The biggest misstep in the breach of Office of Personnel Management networks was not the failure to block the initial breach but the lack of encryption, detection and other safeguards that should have prevented intruders from obtaining any useful information.
The data stolen in the massive OPM breach was not protected by practices like data masking, redaction and encryption — all of which should become the norm, rather than the exception, Rep. Elijah Cummings, D-Md., said during a hearing held by the House Committee on Oversight and Government Reform.
"We cannot rely primarily on keeping the attackers out. We need to operate with the assumption that the attackers are already inside," he noted.
But OPM CIO Donna Seymour pointed to aging systems as the primary obstacle to putting such protections in place for certain systems, despite having the encryption tools on hand. As a result, data on at least 4.2 million current and former federal employees was compromised from one database and an untold number of background investigations were exposed in another.
"A lot of our systems are aged," said Seymour. "Implementing some of these tools take time and some of them we cannot even implement in our current environment."
Not all experts agree.
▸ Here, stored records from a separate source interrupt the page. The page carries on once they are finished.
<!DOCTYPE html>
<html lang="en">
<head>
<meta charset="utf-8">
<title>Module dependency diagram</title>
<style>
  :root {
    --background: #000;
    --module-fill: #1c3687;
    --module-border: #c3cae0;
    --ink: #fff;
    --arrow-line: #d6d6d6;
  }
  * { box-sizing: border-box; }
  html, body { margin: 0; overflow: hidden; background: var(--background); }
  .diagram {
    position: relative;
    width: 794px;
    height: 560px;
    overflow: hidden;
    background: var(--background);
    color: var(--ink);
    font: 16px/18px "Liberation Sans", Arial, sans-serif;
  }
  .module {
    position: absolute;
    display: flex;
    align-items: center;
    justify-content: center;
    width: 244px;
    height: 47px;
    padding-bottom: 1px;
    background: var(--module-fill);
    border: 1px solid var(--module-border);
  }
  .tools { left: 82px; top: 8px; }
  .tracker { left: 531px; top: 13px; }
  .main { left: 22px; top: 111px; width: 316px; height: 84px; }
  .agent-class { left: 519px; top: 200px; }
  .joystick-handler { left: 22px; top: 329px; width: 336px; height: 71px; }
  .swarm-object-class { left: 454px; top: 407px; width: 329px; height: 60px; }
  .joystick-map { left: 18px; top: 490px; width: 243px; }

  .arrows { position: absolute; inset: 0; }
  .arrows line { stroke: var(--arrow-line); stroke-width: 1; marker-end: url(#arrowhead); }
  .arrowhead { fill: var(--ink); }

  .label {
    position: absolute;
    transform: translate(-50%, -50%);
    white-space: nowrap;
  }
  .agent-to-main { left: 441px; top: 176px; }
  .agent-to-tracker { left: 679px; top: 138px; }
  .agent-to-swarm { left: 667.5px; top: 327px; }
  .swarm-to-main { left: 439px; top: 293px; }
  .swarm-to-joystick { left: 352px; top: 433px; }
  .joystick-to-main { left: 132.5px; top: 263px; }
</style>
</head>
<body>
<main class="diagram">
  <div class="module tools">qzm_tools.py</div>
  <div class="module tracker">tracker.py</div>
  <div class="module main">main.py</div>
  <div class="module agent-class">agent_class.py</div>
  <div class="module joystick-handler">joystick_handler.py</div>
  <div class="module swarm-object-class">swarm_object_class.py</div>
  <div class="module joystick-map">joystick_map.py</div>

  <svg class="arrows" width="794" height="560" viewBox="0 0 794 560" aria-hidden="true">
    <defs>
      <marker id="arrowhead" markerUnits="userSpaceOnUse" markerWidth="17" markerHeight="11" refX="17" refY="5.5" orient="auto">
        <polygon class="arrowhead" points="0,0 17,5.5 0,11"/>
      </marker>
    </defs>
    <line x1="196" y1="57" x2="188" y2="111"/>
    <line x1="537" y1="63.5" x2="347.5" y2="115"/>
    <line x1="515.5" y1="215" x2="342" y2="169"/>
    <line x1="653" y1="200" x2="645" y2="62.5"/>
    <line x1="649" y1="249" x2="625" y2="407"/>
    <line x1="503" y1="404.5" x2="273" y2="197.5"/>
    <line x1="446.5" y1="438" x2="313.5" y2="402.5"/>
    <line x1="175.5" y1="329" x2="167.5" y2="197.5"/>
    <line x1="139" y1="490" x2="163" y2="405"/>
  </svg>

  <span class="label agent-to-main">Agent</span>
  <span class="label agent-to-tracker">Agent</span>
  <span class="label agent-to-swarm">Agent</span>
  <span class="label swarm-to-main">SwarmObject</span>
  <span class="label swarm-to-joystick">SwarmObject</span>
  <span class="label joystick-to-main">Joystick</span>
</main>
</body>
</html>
Kurt Rohloff, associate professor at the New Jersey Institute of Technology and director of the NJIT Cybersecurity Center questioned the claim that legacy systems can't support encryption.
"The statement that legacy systems cannot encrypt may not be completely true," Rohloff said. "It may be very expensive to integrate encryption technologies with legacy systems but it is generally possible."
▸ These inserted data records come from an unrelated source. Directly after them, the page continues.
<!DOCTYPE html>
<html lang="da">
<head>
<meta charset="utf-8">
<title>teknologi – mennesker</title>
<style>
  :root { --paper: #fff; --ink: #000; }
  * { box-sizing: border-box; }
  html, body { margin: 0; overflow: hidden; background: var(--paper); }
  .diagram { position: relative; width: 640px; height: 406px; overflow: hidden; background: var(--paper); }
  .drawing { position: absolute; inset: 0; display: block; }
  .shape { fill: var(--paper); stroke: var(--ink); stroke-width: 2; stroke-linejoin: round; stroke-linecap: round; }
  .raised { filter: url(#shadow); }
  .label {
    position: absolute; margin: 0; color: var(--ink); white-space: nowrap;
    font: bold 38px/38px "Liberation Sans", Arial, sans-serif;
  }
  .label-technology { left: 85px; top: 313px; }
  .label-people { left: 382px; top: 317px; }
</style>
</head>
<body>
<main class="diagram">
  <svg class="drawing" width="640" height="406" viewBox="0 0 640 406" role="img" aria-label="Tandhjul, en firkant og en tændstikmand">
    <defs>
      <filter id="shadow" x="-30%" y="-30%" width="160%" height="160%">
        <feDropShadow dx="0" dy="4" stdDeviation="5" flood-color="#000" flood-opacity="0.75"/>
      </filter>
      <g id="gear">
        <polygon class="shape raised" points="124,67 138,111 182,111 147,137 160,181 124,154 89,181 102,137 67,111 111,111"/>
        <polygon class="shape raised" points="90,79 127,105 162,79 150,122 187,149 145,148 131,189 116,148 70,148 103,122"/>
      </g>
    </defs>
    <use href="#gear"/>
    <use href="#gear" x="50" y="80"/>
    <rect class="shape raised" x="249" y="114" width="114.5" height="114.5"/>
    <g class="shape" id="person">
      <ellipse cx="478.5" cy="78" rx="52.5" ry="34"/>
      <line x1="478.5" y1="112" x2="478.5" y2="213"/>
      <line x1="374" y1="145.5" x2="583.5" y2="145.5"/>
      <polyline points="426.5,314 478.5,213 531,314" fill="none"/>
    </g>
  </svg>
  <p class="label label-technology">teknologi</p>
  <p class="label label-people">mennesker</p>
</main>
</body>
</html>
OPM is currently "building a new architecture, a modern architecture that allows us to implement additional security features," Seymour said, stating it is on schedule to be deployed this fall. Once that architecture is in place, the agency will be able to employ stronger data protection schemes, she said.
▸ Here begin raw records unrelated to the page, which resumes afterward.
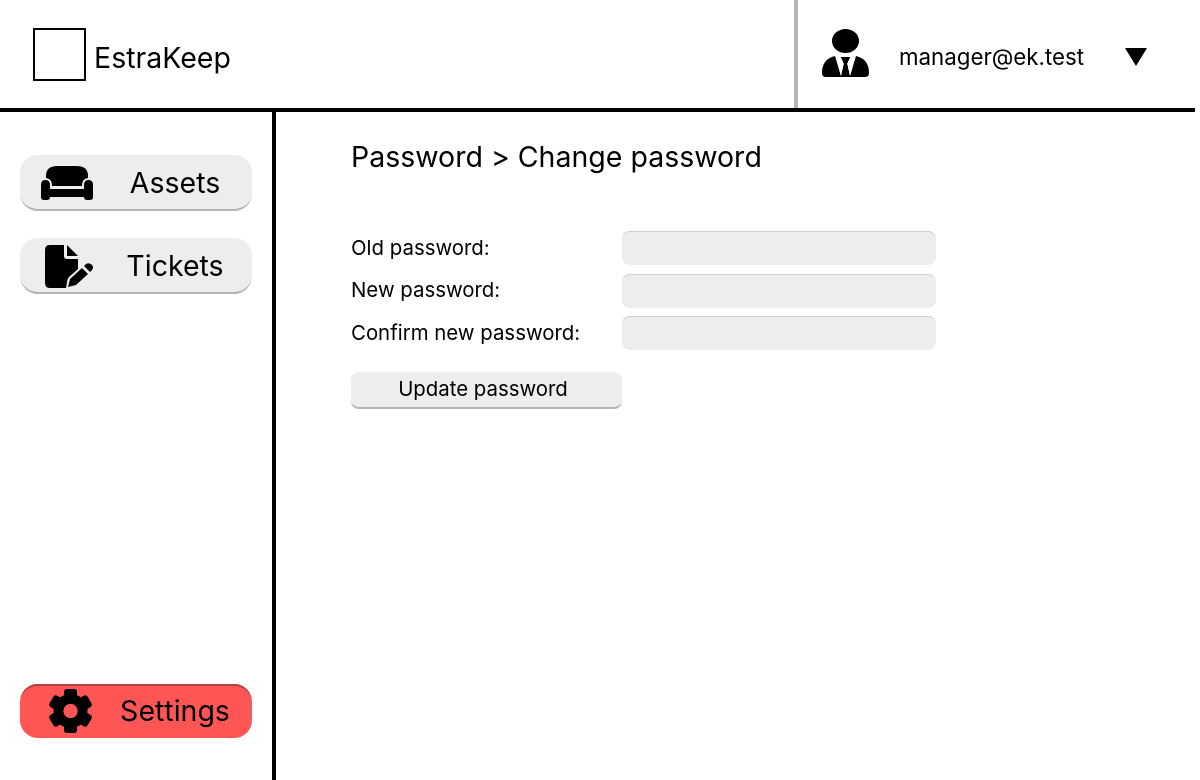
<!DOCTYPE html>
<html lang="en">
<head>
<meta charset="utf-8">
<title>Change password</title>
<style>
:root {
  --ink: #000;
  --paper: #fff;
  --surface: #ededed;
  --edge: #b5b5b5;
  --field-edge: #cfcfcf;
  --active: #ff5555;
  --active-edge: #b34141;
}
* { box-sizing: border-box; margin: 0; padding: 0; }
body {
  width: 1200px;
  height: 780px;
  overflow: hidden;
  background: var(--paper);
  color: var(--ink);
  font-family: Inter, "Liberation Sans", sans-serif;
  font-size: 20.4px;
  line-height: 1;
  white-space: nowrap;
}
a { color: inherit; text-decoration: none; }
svg { display: block; }
.app {
  display: grid;
  grid-template: 112px 668px / 276px 919px;
  width: 1195px;
}
.topbar {
  grid-column: 1 / -1;
  display: flex;
  justify-content: space-between;
  border-bottom: 4px solid var(--ink);
}
.brand {
  display: flex;
  align-items: center;
  gap: 8px;
  padding-left: 33px;
  font-size: 28.5px;
}
.brand-mark { width: 53px; height: 53px; border: 2px solid var(--ink); }
.brand-name { padding-top: 8px; }
.account {
  display: flex;
  align-items: center;
  width: 401px;
  padding: 5px 0 0 24px;
  border-left: 4px solid var(--edge);
  font-size: 22.3px;
}
.account-email { width: 226px; margin: 1px 0 0 30px; }
.account-avatar { margin-top: -8px; }
.sidebar {
  display: flex;
  flex-direction: column;
  gap: 27px;
  padding: 43px 20px 42px;
  border-right: 4px solid var(--ink);
}
.nav-item {
  display: grid;
  grid-template-columns: 78px 154px;
  align-items: center;
  height: 56px;
  border-radius: 18px;
  background: var(--surface);
  box-shadow: inset 0 -3px 0 -1px var(--edge);
  font-size: 28.5px;
}
.nav-icon { justify-self: end; margin-right: 5px; }
.nav-label { text-align: center; }
.nav-item.is-active {
  height: 54px;
  margin-top: auto;
  background: var(--active);
  box-shadow: inset 0 3px 0 -1px var(--active-edge);
}
.content { padding: 30px 0 0 75px; }
h1 { font-size: 28.5px; font-weight: 400; line-height: 30px; }
.password-rows {
  display: grid;
  grid-template-columns: 271px 314px;
  grid-auto-rows: 34px;
  row-gap: 8.5px;
  align-items: center;
  margin: 59px 0 22px;
}
.field {
  height: 34px;
  border-radius: 8px;
  background: var(--surface);
  box-shadow: inset 0 2px 0 -1px var(--field-edge);
}
.update {
  display: flex;
  align-items: center;
  justify-content: center;
  width: 271px;
  height: 37px;
  padding: 0 7px 3px 0;
  border-radius: 8px;
  background: var(--surface);
  box-shadow: inset 0 -3px 0 -1px var(--edge);
}
</style>
</head>
<body>
<div class="app">
  <header class="topbar">
    <a class="brand" href="#">
      <span class="brand-mark"></span>
      <span class="brand-name">EstraKeep</span>
    </a>
    <div class="account">
      <svg class="account-avatar" width="47" height="48" viewBox="0 0 47 48" aria-hidden="true">
        <ellipse cx="23.5" cy="12" rx="13.5" ry="12"/>
        <path d="M13 27Q0 30 0 44Q0 48 4 48H43Q47 48 47 44Q47 30 34 27L28 47L25 35L28 28H19L22 35L19 47Z"/>
        <path d="M19 28H28L25 34L28 47H19L22 34Z"/>
        <path d="M14 27L19 47L21.500 35L18 28ZM33 27L28 47L25.500 35L29 28Z" fill="#fff"/>
      </svg>
      <span class="account-email">manager@ek.test</span>
      <svg width="22" height="18" viewBox="0 0 22 18" aria-hidden="true"><polygon points="0,0 22,0 11,18"/></svg>
    </div>
  </header>

  <nav class="sidebar">
    <a class="nav-item" href="#">
      <svg class="nav-icon" width="52" height="34" viewBox="0 0 52 34" aria-hidden="true">
        <path d="M5 12V10Q5 0 16 0H36Q47 0 47 10V12Q41 13 41 19V20H11V19Q11 13 5 12Z"/>
        <path d="M0 19Q0 14 4.500 14Q9 14 9 19V23H43V19Q43 14 47.500 14Q52 14 52 19V31Q52 34 49 34H46Q43 34 43 31H9Q9 34 6 34H3Q0 34 0 31Z"/>
      </svg>
      <span class="nav-label">Assets</span>
    </a>
    <a class="nav-item" href="#">
      <svg class="nav-icon" width="48" height="43" viewBox="0 0 48 43" aria-hidden="true">
        <path d="M0 5Q0 0 5 0H19V11Q19 14 22 14H33V24L24 32Q22 34 22 37L21 43H5Q0 43 0 38Z"/>
        <polygon points="22,0 33,11 22,11"/>
        <path d="M37 23L43 29L31 40L23 42L25 34Z"/>
        <path d="M39 21L41 19Q44 17 47 20Q49 22 47 25L45 27Z"/>
      </svg>
      <span class="nav-label">Tickets</span>
    </a>
    <a class="nav-item is-active" href="#">
      <svg class="nav-icon" width="45" height="44" viewBox="-22.500 -22 45 44" aria-hidden="true">
        <defs><rect id="gear-tooth" x="-6.500" y="-22" width="13" height="14" rx="3"/></defs>
        <use href="#gear-tooth"/>
        <use href="#gear-tooth" transform="rotate(60)"/>
        <use href="#gear-tooth" transform="rotate(120)"/>
        <use href="#gear-tooth" transform="rotate(180)"/>
        <use href="#gear-tooth" transform="rotate(240)"/>
        <use href="#gear-tooth" transform="rotate(300)"/>
        <circle r="12" fill="none" stroke="#000" stroke-width="10"/>
        <circle r="7" fill="#ff5555"/>
      </svg>
      <span class="nav-label">Settings</span>
    </a>
  </nav>

  <main class="content">
    <h1>Password &gt; Change password</h1>
    <div class="password-rows">
      <span>Old password:</span><span class="field"></span>
      <span>New password:</span><span class="field"></span>
      <span>Confirm new password:</span><span class="field"></span>
    </div>
    <a class="update" href="#">Update password</a>
  </main>
</div>
</body>
</html>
Even if the information had been encrypted, that might not have been enough to stop attackers from getting usable data from this intrusion, OPM Director Katherine Archuleta told the committee, asking DHS Assistant Secretary for Cybersecurity and Communications Andy Ozment to explain further.
"If an adversary has the credentials of a user on the network, then they can access data even if it's encrypted, just as the users on the network have to access data, and that did occur in this case," Ozment said. "So encryption in this instance would not have protected this data."
The only way to prevent malicious actors from obtaining useful data in this case would have been timely detection of the intrusion.
"It's basically impossible for a target of any real size to be perfect across that whole exposed area," said Richard Bejtlich, chief security strategist at FireEye and nonresidential senior fellow at the Brookings Institution. "When the intruder gets that first foothold, somebody has to notice and then react to contain the intruder before he can accomplish his mission."
Despite the speed of computer processing, it still can take hours, days, maybe even weeks for bad actors to find their way around a system and effectively exfiltrate the data.
"If at any point during that timeline you notice they got in … and you contain them, then you win, Bejtlich added. "That's the difference between a breach where something catastrophic happens and unauthorized access, which is just getting that initial foothold."
Slideshow: Federal data intrusions of 2015
OPM was part of a second set of task orders on DHS's Continuous Diagnostics and Mitigation (CDM) program, which gives agency's the tools to track all the assets on their networks and detect anomalies. This functionality, coupled with identity and access management tools slated for the next phase of CDM, could have helped OPM spot the intruders.
Even if the hackers had valid credentials, if they were used from an unusual IP or were discovered accessing information in a database that user should not be in, OPM security officials could have seen something was amiss.
Unfortunately, the first phase of CDM implementation won't be finished until later this year and solicitations for the second phase are slated for this summer.
"No single system will solve this problem," Ozment said. "We do need a defense-in-depth strategy."
Aaron Boyd is an awarding-winning journalist currently serving as editor of Federal Times — a Washington, D.C. institution covering federal workforce and contracting for more than 50 years — and Fifth Domain — a news and information hub focused on cybersecurity and cyberwar from a civilian, military and international perspective.